Do both sides again, noticing which side is easier and what is easier about it. Try not to bring attention to what you perceive as difficult or stiff. How smooth is the movement and your breathing when you try each side? Can you breathe and move in a way to make it smoother?
3. Pelvic clock
The next part (audio class) will begin with a laying down scan. Practice the standing and laying down scans often and notice what changes day to day and what elements stay constant. Please use dropbox to download the free Dave Thind Method audio class here:
Once you do this lesson, consider coming back to your test movement by doing a standing scan (Exercise 1) and repeating the weight shifting (Exercise 2). Notice how you feel standing and walking. Enjoy your next ride and notice what your horse thinks of your new-found mobility and suppleness.
Move slowly and enjoy. Don’t interpret any ‘right’ or ‘wrong’ from the recorded lesson. Allow the changes to occur in your riding and daily life without trying. Our aim is to feed our nervous systems with a buffet of new possibilities – “gourmet movement!”
We learn these new possibilities or clarifications during an unmounted lesson and then we can more or less forget about them. You do not need to try to memorize things.

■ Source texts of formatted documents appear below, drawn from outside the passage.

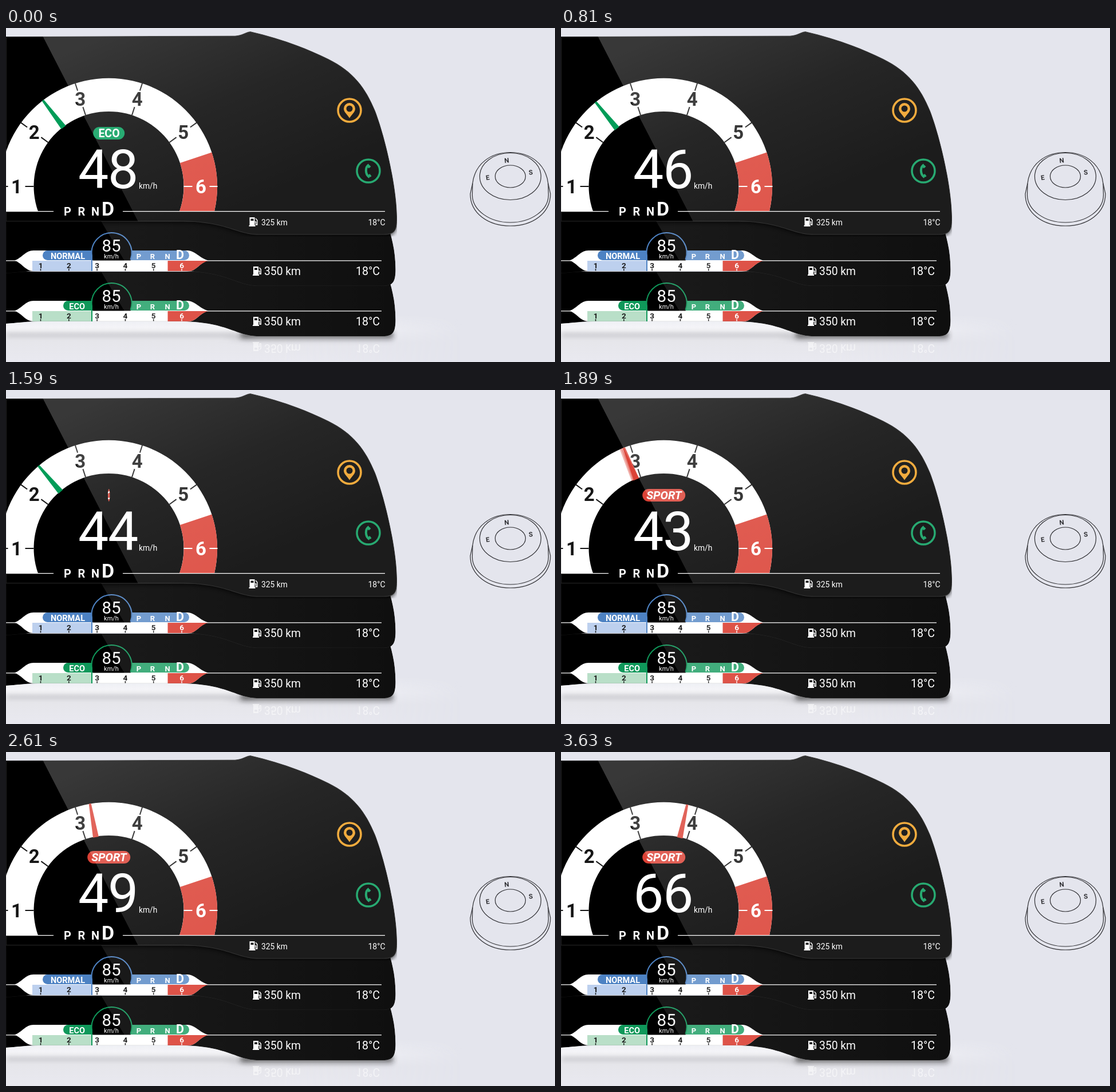
Recreate the animation shown at these times as an HTML page. Size 959 by 584 pixels, loop 3.66 s.

```html
<!DOCTYPE html>
<html lang="en">
<head>
<meta charset="utf-8">
<title>Instrument cluster</title>
<style>
  html, body { margin: 0; width: 100%; height: 100%; overflow: hidden; background: #e4e5ed; }
  svg { display: block; width: 959px; height: 584px; font-family: Roboto, Arial, sans-serif; }
  text { fill: #fff; }
  .b { font-weight: 700; }
  .m { text-anchor: middle; }
  .e { text-anchor: end; }
  .ink { fill: none; stroke: #303034; stroke-width: 1.2; }
  .knob text { fill: #303034; }
</style>
</head>
<body>
<svg viewBox="0 0 959 584">
  <defs>
    <linearGradient id="floor" x2="0" y2="1">
      <stop offset="0" stop-color="#fff" stop-opacity="0"/>
      <stop offset=".35" stop-color="#f6f6f9"/>
      <stop offset=".6" stop-color="#e6e6eb"/>
      <stop offset="1" stop-color="#e9e9f0"/>
    </linearGradient>
    <linearGradient id="side">
      <stop offset=".6" stop-color="#fff"/>
      <stop offset="1" stop-color="#fff" stop-opacity="0"/>
    </linearGradient>
    <mask id="fadeRight"><rect y="490" width="800" height="94" fill="url(#side)"/></mask>
    <linearGradient id="glare" gradientUnits="userSpaceOnUse" x1="180" y1="10" x2="330" y2="350">
      <stop offset="0" stop-color="#fff" stop-opacity=".22"/>
      <stop offset=".5" stop-color="#fff" stop-opacity=".15"/>
      <stop offset="1" stop-color="#fff" stop-opacity=".11"/>
    </linearGradient>
    <linearGradient id="dim" gradientUnits="userSpaceOnUse" x1="200" y1="0" x2="670" y2="0">
      <stop offset="0" stop-color="#fff" stop-opacity=".1"/>
      <stop offset="1" stop-color="#fff" stop-opacity=".06"/>
    </linearGradient>
    <filter id="soft" x="-20%" y="-100%" width="140%" height="300%"><feGaussianBlur stdDeviation="5"/></filter>
    <filter id="lift" x="-5%" y="-5%" width="110%" height="115%"><feGaussianBlur stdDeviation="3"/></filter>
    <path id="shell" d="M0 15 L400 13.5 C412 13 418 7 427 6 C476 17 523 34 563 54 C607 76 628 104 645 145 C664 195 684 285 683 336 C683 354 679 361.5 660 361.5 H442 C400 361.5 388 338 300 338 H0Z"/>
    <path id="tray" d="M0 250 H665 C673 275 680.5 300 680.5 334 C680.5 356 676 363 658 363 H442 C400 363 388 337 300 337 H60 C35 337 18 340 0 341Z"/>
    <clipPath id="shellClip"><use href="#shell"/></clipPath>
    <clipPath id="trayClip"><use href="#tray"/></clipPath>
    <clipPath id="pillClip"><rect id="pillCut" y="173" height="22" rx="11"/></clipPath>
    <g id="pump">
      <path d="M1 0 H10 V14 H11 V16 H0 V14 H1Z M3 2.5 V6 H8 V2.5Z" fill="#fff" fill-rule="evenodd"/>
      <path d="M10 8 H12 V13 H14.3 V5 L11.5 2" fill="none" stroke="#fff" stroke-width="1.4"/>
    </g>
  </defs>

  <rect width="959" height="584" fill="#e4e5ed"/>
  <rect y="500" width="800" height="84" fill="url(#floor)" mask="url(#fadeRight)"/>
  <path d="M0 532 H400 L440 542 H680 L672 547 H420 L380 541 H0Z" fill="#55555c" opacity=".25" filter="url(#soft)"/>
  <rect x="410" y="532" width="266" height="9" fill="#222" opacity=".8" filter="url(#soft)"/>
  <g transform="matrix(1 0 0 -1 0 1070)" opacity=".55" font-size="19.3">
    <use href="#pump" x="431" y="505"/>
    <text x="451" y="517">350 km</text>
    <text class="e" x="653" y="517">18°C</text>
  </g>

  <g id="trays"></g>

  <use href="#shell" y="3" filter="url(#lift)" opacity=".6" clip-path="inset(330px 0 0 0)"/>
  <g clip-path="url(#shellClip)">
    <use href="#shell"/>
    <path d="M-5.1 320 A189.5 189.5 0 1 1 364.1 320 H303.2 A131 131 0 1 0 55.8 320Z" fill="#fff"/>
    <path d="M359.4 217.5 A189.5 189.5 0 0 1 364.1 320 H303.2 A131 131 0 0 0 303.9 235.9Z" fill="#db4236"/>
    <g id="dial"></g>
    <g id="needles"></g>
    <path d="M0 320.7 H83 M204 320.7 H662" stroke="#fff" stroke-width="1.2"/>
    <rect id="pill" y="173" height="22" rx="11"/>
    <g clip-path="url(#pillClip)"><text id="mode" class="m b" x="180" y="191"></text></g>
    <text id="speed" class="m" x="178" y="280" font-size="95" letter-spacing="-1.5"></text>
    <text x="232" y="281" font-size="13.8">km/h</text>
    <g class="b" font-size="20">
      <text x="101" y="328">P</text><text x="125.5" y="328">R</text><text x="149" y="328">N</text>
      <text x="167" y="328" font-size="34">D</text>
    </g>
    <use href="#pump" x="424.5" y="331"/>
    <text x="446" y="344.5" font-size="13.8">325 km</text>
    <text class="e" x="662.5" y="344.5" font-size="14">18°C</text>
    <circle cx="600" cy="144" r="20" fill="none" stroke="#ef9f22" stroke-width="3.6"/>
    <path d="M600 157.5 C596 151 590 147 590 141 A10 10 0 0 1 610 141 C610 147 604 151 600 157.5Z M600 135.5 A5.5 5.5 0 0 0 600 146.5 A5.5 5.5 0 0 0 600 135.5Z" fill="#ef9f22" fill-rule="evenodd"/>
    <g stroke="#0d9f60">
      <circle cx="633" cy="250" r="20" fill="none" stroke-width="3.5"/>
      <path d="M634 239 C627 243 627 256 635 261" fill="none" stroke-width="4"/>
      <path d="M633 241 L635.5 244 M634.5 259 L637 257" stroke-width="5"/>
    </g>
    <path d="M64 14 L244.5 365 H700 V0 H64Z" fill="url(#glare)"/>
    <use href="#shell" fill="none" stroke="#777" stroke-opacity=".25" stroke-width="2"/>
  </g>

  <g class="ink">
    <path d="M815 272 C819 237 847 217.5 881 217.5 S943 237 947 272 L951 290 C951 324 920 346 881 346 S811 324 811 290Z"/>
    <path d="M815 272 L814.5 292 C815 319 845 340 881 340 S947.5 319 947.5 292 L947 272"/>
    <ellipse cx="881" cy="259.5" rx="53.5" ry="41"/>
    <ellipse cx="881" cy="259.5" rx="26.5" ry="19.5"/>
  </g>
  <g class="knob b m" font-size="11.5">
    <text transform="translate(875 235.5) rotate(-6)">N</text>
    <text transform="translate(842 265.5) rotate(-8)">E</text>
    <text transform="translate(917 256.5) rotate(-6)">S</text>
  </g>
  <g id="turn" fill="#4488d6">
    <path d="M892 203.5 Q909 205 924.5 212.5 L919.5 223 Q906 216.5 890 214.5Z"/>
    <path d="M844.5 296 Q858 303 873.5 304.5 L870.5 315.5 Q853 314 839 306Z"/>
  </g>
</svg>
<script>
const $ = id => document.getElementById(id);
const GREEN = [0, 156, 88], RED = [219, 66, 54];
const LOOP = 3660, CX = 179.5, CY = 277;
const clamp = x => Math.max(0, Math.min(1, x));
const span = (t, a, b) => clamp((t - a) / (b - a));
const smooth = p => p * p * (3 - 2 * p);
const mix = (a, b, p) => a + (b - a) * p;
const rgb = p => `rgb(${GREEN.map((c, i) => Math.round(mix(c, RED[i], p)))})`;

function tray(dy, label, pillX, color, tint) {
  const marks = [1, 2, 3, 4, 5, 6].map(n => {
    const x = 60.5 + (n - 1) * 49.3, ink = n > 5 ? '#fff' : '#1c1c1c';
    return `<text class="m b" x="${x}" y="331.5" font-size="13.5" style="fill:${ink}">${n}</text>
      <path d="M${x} 333 V336.5" stroke="${ink}" stroke-width="1.5"/>`;
  }).join('');
  const gears = ['P', 'R', 'N'].map((g, i) =>
    `<text class="m b" x="${[232, 256, 282][i]}" y="315.5" font-size="13">${g}</text>`).join('');
  return `<g transform="translate(0 ${dy})"><g clip-path="url(#trayClip)">
    <use href="#tray"/>
    <path d="M0 318.8 H656" stroke="#fff" stroke-width="1.3"/>
    <path d="M15 318.5 C28 314 34 301 48 301 H317 C331 302 338 314 353 318.5 C338 323 332 337 320 337 H48 C34 337 28 323 15 318.5Z" fill="#fff"/>
    <rect x="46" y="319" width="104" height="18" fill="${tint}"/>
    <path d="M282.5 319 H353 C338 323 332 337 320 337 H282.5Z" fill="#db4236"/>
    <rect x="${pillX}" y="301" width="${190 - pillX}" height="17" rx="8.5" fill="${color}"/>
    <rect x="180" y="301" width="140" height="17" rx="8.5" fill="${color}" opacity=".87"/>
    <path d="M151.5 318.5 A35 35 0 1 1 217.5 318.5Z" fill="#000"/>
    <path d="M150 337 V310 A35 35 0 1 1 217.5 317" fill="none" stroke="${color}" stroke-width="2"/>
    <text class="m" x="184" y="303" font-size="29.5">85</text>
    <text class="m" x="184" y="314.5" font-size="11">km/h</text>
    <text class="e b" x="138" y="315.5" font-size="14.5">${label}</text>
    ${gears}<text class="m b" x="304" y="315.5" font-size="21.5">D</text>${marks}
    <use href="#pump" x="431" y="329"/>
    <text x="451" y="344" font-size="19.3">350 km</text>
    <text class="e" x="653" y="344" font-size="19.6">18°C</text>
    <path d="M165 248 L234 365 H700 V248Z" fill="url(#dim)"/>
    <use href="#tray" fill="none" stroke="#555" stroke-opacity=".25"/>
  </g></g>`;
}
$('trays').innerHTML = tray(176, 'ECO', 100, '#0f985a', '#b9dfc8') + tray(88, 'NORMAL', 64, '#4d82c3', '#bdd0ee');

$('dial').innerHTML = [1, 2, 3, 4, 5, 6].map(n => {
  const a = (n - 1) * Math.PI / 5, c = -Math.cos(a), s = -Math.sin(a);
  const ink = n > 5 ? '#fff' : '#161616';
  const at = r => `${CX + c * r} ${CY + s * r}`;
  return `<path d="M${at(131)} L${at(146)} M${at(176)} L${at(190)}" stroke="${ink}" stroke-width="2"/>
    <text class="m" x="${CX + c * 161}" y="${CY + s * 161 + 12}" font-size="33" font-weight="600" style="fill:${ink}">${n}</text>`;
}).join('');

// Two faint copies trail the needle while it sweeps.
$('needles').innerHTML = '<path d="M-2 -189.5 H2 L5 -130 H-5Z"/>'.repeat(3);
const needles = [...$('needles').children];

function speedAt(t) {
  if (t < 2100) return 48.3 - t / 410;
  const u = t - 2100, ramp = 288;
  return 43.2 + (u < ramp ? u * u / (120 * ramp) : (u - ramp / 2) / 60);
}

function angleAt(t) {
  const v = speedAt(t);
  return mix(52.6 + (v - 48.3) * .76, 80 + (v - 49.3) * 1.32, smooth(span(t, 1675, 1970)));
}

function draw(t) {
  const sport = t > 1400;
  $('speed').textContent = Math.floor(speedAt(t));

  const sweep = t > 1675 && t < 1970, color = rgb(span(t, 1700, 1800));
  needles.forEach((el, i) => {
    const lag = 2 - i;
    el.setAttribute('transform', `translate(${CX} ${CY}) rotate(${angleAt(sweep ? t - lag * 9 : t) - 90})`);
    el.setAttribute('fill', color);
    el.setAttribute('opacity', lag ? (sweep ? .4 : 0) : 1);
  });

  const shrink = span(t, 300, 640);
  const w = sport ? 75 * smooth(span(t, 1560, 1800)) : 55 * (1 - shrink * shrink);
  for (const el of [$('pill'), $('pillCut')]) {
    el.setAttribute('x', 179.7 - w / 2);
    el.setAttribute('width', w);
  }
  $('pill').setAttribute('fill', rgb(sport ? 1 : 0));
  const mode = $('mode');
  mode.textContent = sport ? 'SPORT' : 'ECO';
  mode.setAttribute('font-size', sport ? 20 : 19.5);
  mode.setAttribute('font-style', sport ? 'italic' : 'normal');

  $('turn').setAttribute('opacity', span(t, 240, 360) * (1 - span(t, 640, 760)));
}

function tick(now) {
  draw(now % LOOP);
  requestAnimationFrame(tick);
}
draw(0);
requestAnimationFrame(tick);
</script>
</body>
</html>
```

Don’t try too hard and let go of muscular effort. Think skeletal movement. We don’t want your sympathetic nervous system turning on flight/fight/freeze mode, as it will gladly do in a difficult situation. This also applies to your horse; all living things look for ease and avoid discomfort.
For No Stirrup November, the course is offered at a $50 rebate.
In honor of No Stirrup November, the DTM’s cache of unmounted exercises will be available for a discounted rate through the end of the year.
For riders looking to effortlessly ditch their stirrups and move as one with their horse, the DTM’s Online Seat Course focuses on mastering the mechanics of the sitting trot, as well as unlocking improvements to the overall seat and intuitive ‘feel’ via movement biomechanics.
For more information: www.davethindmethod.com